What is expected: The answer must be every line of the records below that contains the word "body", copied out.

Source records
**********
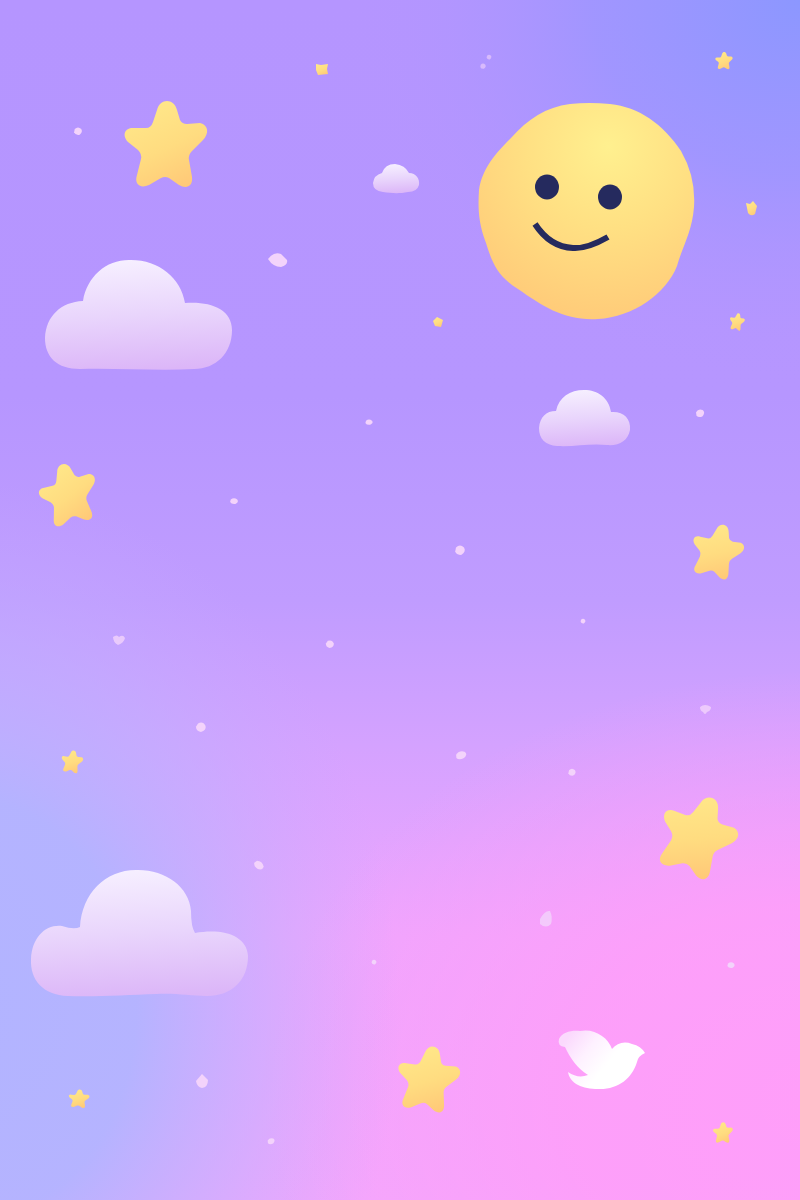
<!DOCTYPE html>
<html lang="en">
<head>
<meta charset="utf-8">
<title>Dreamy sky</title>
<style>
:root {
  --sky-violet: #b796ff;
  --sky-blue: #8c97ff;
  --sky-periwinkle: #b2b4ff;
  --sky-pink: #ff9ef9;
  --gold-light: #fff08f;
  --gold: #ffdc80;
  --gold-deep: #ffc978;
  --ink: #252a5e;
  --cloud-top: #f6efff;
  --cloud-base: #dcb6f8;
  --speck: #f3d3fb;
}
html, body { margin: 0; height: 100%; overflow: hidden; }
.poster { display: block; width: 800px; height: 1200px; }
.ink { fill: var(--ink); }
.smile { fill: none; stroke: var(--ink); stroke-width: 6; }
.stars { fill: url(#star-gold); }
.specks { fill: var(--speck); }
</style>
</head>
<body>
<svg class="poster" viewBox="0 0 800 1200" role="img" aria-label="Pastel sky with a smiling moon, clouds, stars and a white bird">
  <defs>
    <linearGradient id="sky" x1="0" y1="0" x2="0" y2="1">
      <stop offset="0" stop-color="#b595ff"/>
      <stop offset=".33" stop-color="#b696ff"/>
      <stop offset=".5" stop-color="#c09cff"/>
      <stop offset=".62" stop-color="#d4a2ff"/>
      <stop offset=".78" stop-color="#eea6fe"/>
      <stop offset="1" stop-color="#f2a8fd"/>
    </linearGradient>
    <radialGradient id="blue-corner" gradientUnits="userSpaceOnUse" cx="800" cy="0" r="460" gradientTransform="translate(800 0) scale(1 .85) translate(-800 0)">
      <stop offset="0" stop-color="var(--sky-blue)"/>
      <stop offset=".45" stop-color="#9a96ff" stop-opacity=".75"/>
      <stop offset="1" stop-color="var(--sky-violet)" stop-opacity="0"/>
    </radialGradient>
    <radialGradient id="blue-edge" gradientUnits="userSpaceOnUse" cx="0" cy="0" r="1" gradientTransform="translate(-40 1010) scale(440 530)">
      <stop offset="0" stop-color="var(--sky-periwinkle)"/>
      <stop offset=".4" stop-color="var(--sky-periwinkle)" stop-opacity=".95"/>
      <stop offset=".7" stop-color="#bdb0ff" stop-opacity=".5"/>
      <stop offset="1" stop-color="#c8a8ff" stop-opacity="0"/>
    </radialGradient>
    <radialGradient id="pink-corner" gradientUnits="userSpaceOnUse" cx="0" cy="0" r="1" gradientTransform="translate(820 1100) scale(560 430)">
      <stop offset="0" stop-color="var(--sky-pink)"/>
      <stop offset=".45" stop-color="var(--sky-pink)" stop-opacity=".85"/>
      <stop offset="1" stop-color="var(--sky-pink)" stop-opacity="0"/>
    </radialGradient>
    <radialGradient id="moon-gold" cx=".6" cy=".2" r=".85">
      <stop offset="0" stop-color="var(--gold-light)"/>
      <stop offset=".45" stop-color="#ffe083"/>
      <stop offset="1" stop-color="var(--gold-deep)"/>
    </radialGradient>
    <linearGradient id="star-gold" x1=".3" y1=".1" x2=".7" y2="1">
      <stop offset="0" stop-color="#ffe688"/>
      <stop offset=".5" stop-color="var(--gold)"/>
      <stop offset="1" stop-color="var(--gold-deep)"/>
    </linearGradient>
    <linearGradient id="cloud-fill" x1=".45" y1="0" x2=".55" y2="1">
      <stop offset="0" stop-color="var(--cloud-top)"/>
      <stop offset=".5" stop-color="#e9d5fc"/>
      <stop offset="1" stop-color="var(--cloud-base)"/>
    </linearGradient>
    <linearGradient id="bird-fill" x1="0" y1=".3" x2=".55" y2=".6">
      <stop offset="0" stop-color="#fbd9fd"/>
      <stop offset=".5" stop-color="#fef1ff"/>
      <stop offset="1" stop-color="#fff"/>
    </linearGradient>
    <path id="star" d="M-9-36C-6-48 8-48 11-36L14-26Q16-22 21-22L34-23C43-21 43-12 37-6L26 5Q22 9 23 14L26 31C27 41 20 43 13 39L3 32Q-1 30-5 32L-17 39C-26 43-32 38-29 29L-25 13Q-24 8-28 4L-38-4C-45-12-40-19-32-18L-20-18Q-15-18-13-24Z"/>
    <path id="cloud" d="M83 301C87 276 107 259 131 260C159 260 181 278 185 303C210 301 232 309 232 330C232 353 216 369 194 369C158 371 118 368 80 369C57 369 45 357 45 338C46 316 61 302 83 301Z"/>
    <path id="speck" d="M-5-3Q0-8 5-3Q8 2 2 6Q-4 7-6 2Z"/>
  </defs>

  <g id="background">
    <rect width="800" height="1200" fill="url(#sky)"/>
    <rect width="800" height="1200" fill="url(#blue-corner)"/>
    <rect width="800" height="1200" fill="url(#pink-corner)"/>
    <rect width="800" height="1200" fill="url(#blue-edge)"/>
  </g>

  <g id="specks" class="specks">
    <use href="#speck" transform="translate(78 131) scale(.65)"/>
    <path d="M268 259Q274 251 281 254L287 260Q288 265 281 267Q273 267 268 259Z"/>
    <g opacity=".6">
      <use href="#speck" transform="translate(489 57) scale(.4)"/>
      <use href="#speck" transform="translate(483 66) scale(.45)"/>
    </g>
    <use href="#speck" transform="translate(369 422) scale(.6 .45)"/>
    <use href="#speck" transform="translate(700 413) rotate(-20) scale(.7 .65)"/>
    <use href="#speck" transform="translate(234 501) scale(.65 .5)"/>
    <use href="#speck" transform="translate(460 550) scale(.8)"/>
    <use href="#speck" transform="translate(583 621) scale(.4)"/>
    <path d="M113 637Q117 634 119 637Q123 634 125 638Q124 643 118 645Q113 642 113 637Z" opacity=".8"/>
    <use href="#speck" transform="translate(330 644) rotate(25) scale(.65)"/>
    <use href="#speck" transform="translate(201 727) rotate(20) scale(.8)"/>
    <use href="#speck" transform="translate(461 755) rotate(-20) scale(.9 .65)"/>
    <use href="#speck" transform="translate(572 772) scale(.6)"/>
    <path d="M700 707Q705 703 711 707Q711 711 707 712Q705 716 703 712Q700 711 700 707Z" opacity=".8"/>
    <use href="#speck" transform="translate(259 865) rotate(40) scale(.85 .65)"/>
    <path d="M540 919Q545 910 550 911Q553 917 551 924Q546 929 540 924Z" opacity=".8"/>
    <use href="#speck" transform="translate(374 962) scale(.4)"/>
    <use href="#speck" transform="translate(731 965) scale(.6 .5)"/>
    <path d="M196 1081L202 1074L208 1080Q208 1087 202 1088Q197 1087 196 1081Z"/>
    <use href="#speck" transform="translate(271 1141) rotate(-20) scale(.6 .5)"/>
  </g>

  <g id="stars" class="stars">
    <use href="#star" transform="translate(166 146)"/>
    <use href="#star" transform="translate(69 495) rotate(-13) scale(.7)"/>
    <use href="#star" transform="translate(717 552) rotate(13) scale(.62)"/>
    <use href="#star" transform="translate(697 837) rotate(20) scale(.93)"/>
    <use href="#star" transform="translate(428 1080) rotate(8) scale(.75)"/>
    <use href="#star" transform="translate(72 762) rotate(8) scale(.26)"/>
    <use href="#star" transform="translate(79 1099) rotate(4) scale(.25 .21)"/>
    <use href="#star" transform="translate(723 1133) scale(.24)"/>
    <use href="#star" transform="translate(724 61) scale(.21 .2)"/>
    <use href="#star" transform="translate(737 322) rotate(10) scale(.18 .2)"/>
    <path d="M316 64L321 65L328 64L327 69L328 74L318 75L316 70Z"/>
    <path d="M746 203L750 204L753 201L757 206L755 214Q751 217 748 213Z"/>
    <path d="M433 321L437 317L443 320L441 327L435 326Z"/>
  </g>

  <g id="clouds" fill="url(#cloud-fill)">
    <use href="#cloud"/>
    <path d="M80 927C82 893 106 869 138 870C166 870 189 887 191 911Q191 927 195 933C222 928 247 935 248 956C248 980 232 996 207 996C190 996 177 993 156 994C128 995 94 997 68 996C43 995 30 980 31 959C32 937 46 924 62 926Q74 930 80 927Z"/>
    <path d="M556 411C559 397 570 390 584 390C598 390 609 398 611 412C623 411 631 418 630 430C628 441 619 446 607 445C590 443 575 447 557 446C545 445 539 439 539 428C540 417 546 411 556 411Z"/>
    <path d="M382 173Q385 164 395 164Q405 165 409 173C416 173 420 179 419 185Q417 192 408 192C398 194 391 193 383 192Q373 191 373 183Q374 175 382 173Z"/>
  </g>

  <g id="moon">
    <path fill="url(#moon-gold)" d="M570 104Q589 102 610 104C639 107 663 124 681 151Q696 177 694 207C692 232 683 245 677 266C666 294 633 317 598 319C565 321 544 307 518 289C497 276 492 262 486 243C478 222 478 207 479 190C482 168 497 152 511 138C528 119 546 107 570 104Z"/>
    <ellipse class="ink" cx="547" cy="187" rx="12" ry="12.5"/>
    <ellipse class="ink" cx="610" cy="197" rx="12" ry="12.5"/>
    <path class="smile" d="M535 224Q550 247 573 248Q587 249 608 237"/>
  </g>

  <path id="bird" fill="url(#bird-fill)" d="M559 1039C562 1032 572 1030 580 1031C594 1028 608 1037 612 1049C617 1043 624 1041 632 1044Q641 1046 645 1053Q638 1056 637 1062C632 1079 617 1090 598 1089C583 1089 570 1084 568 1072Q578 1079 588 1075C577 1068 570 1058 565 1047Q557 1046 559 1039Z"/>
</svg>
</body>
</html>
**********
Task response:
html, body { margin: 0; height: 100%; overflow: hidden; }
<body>
</body>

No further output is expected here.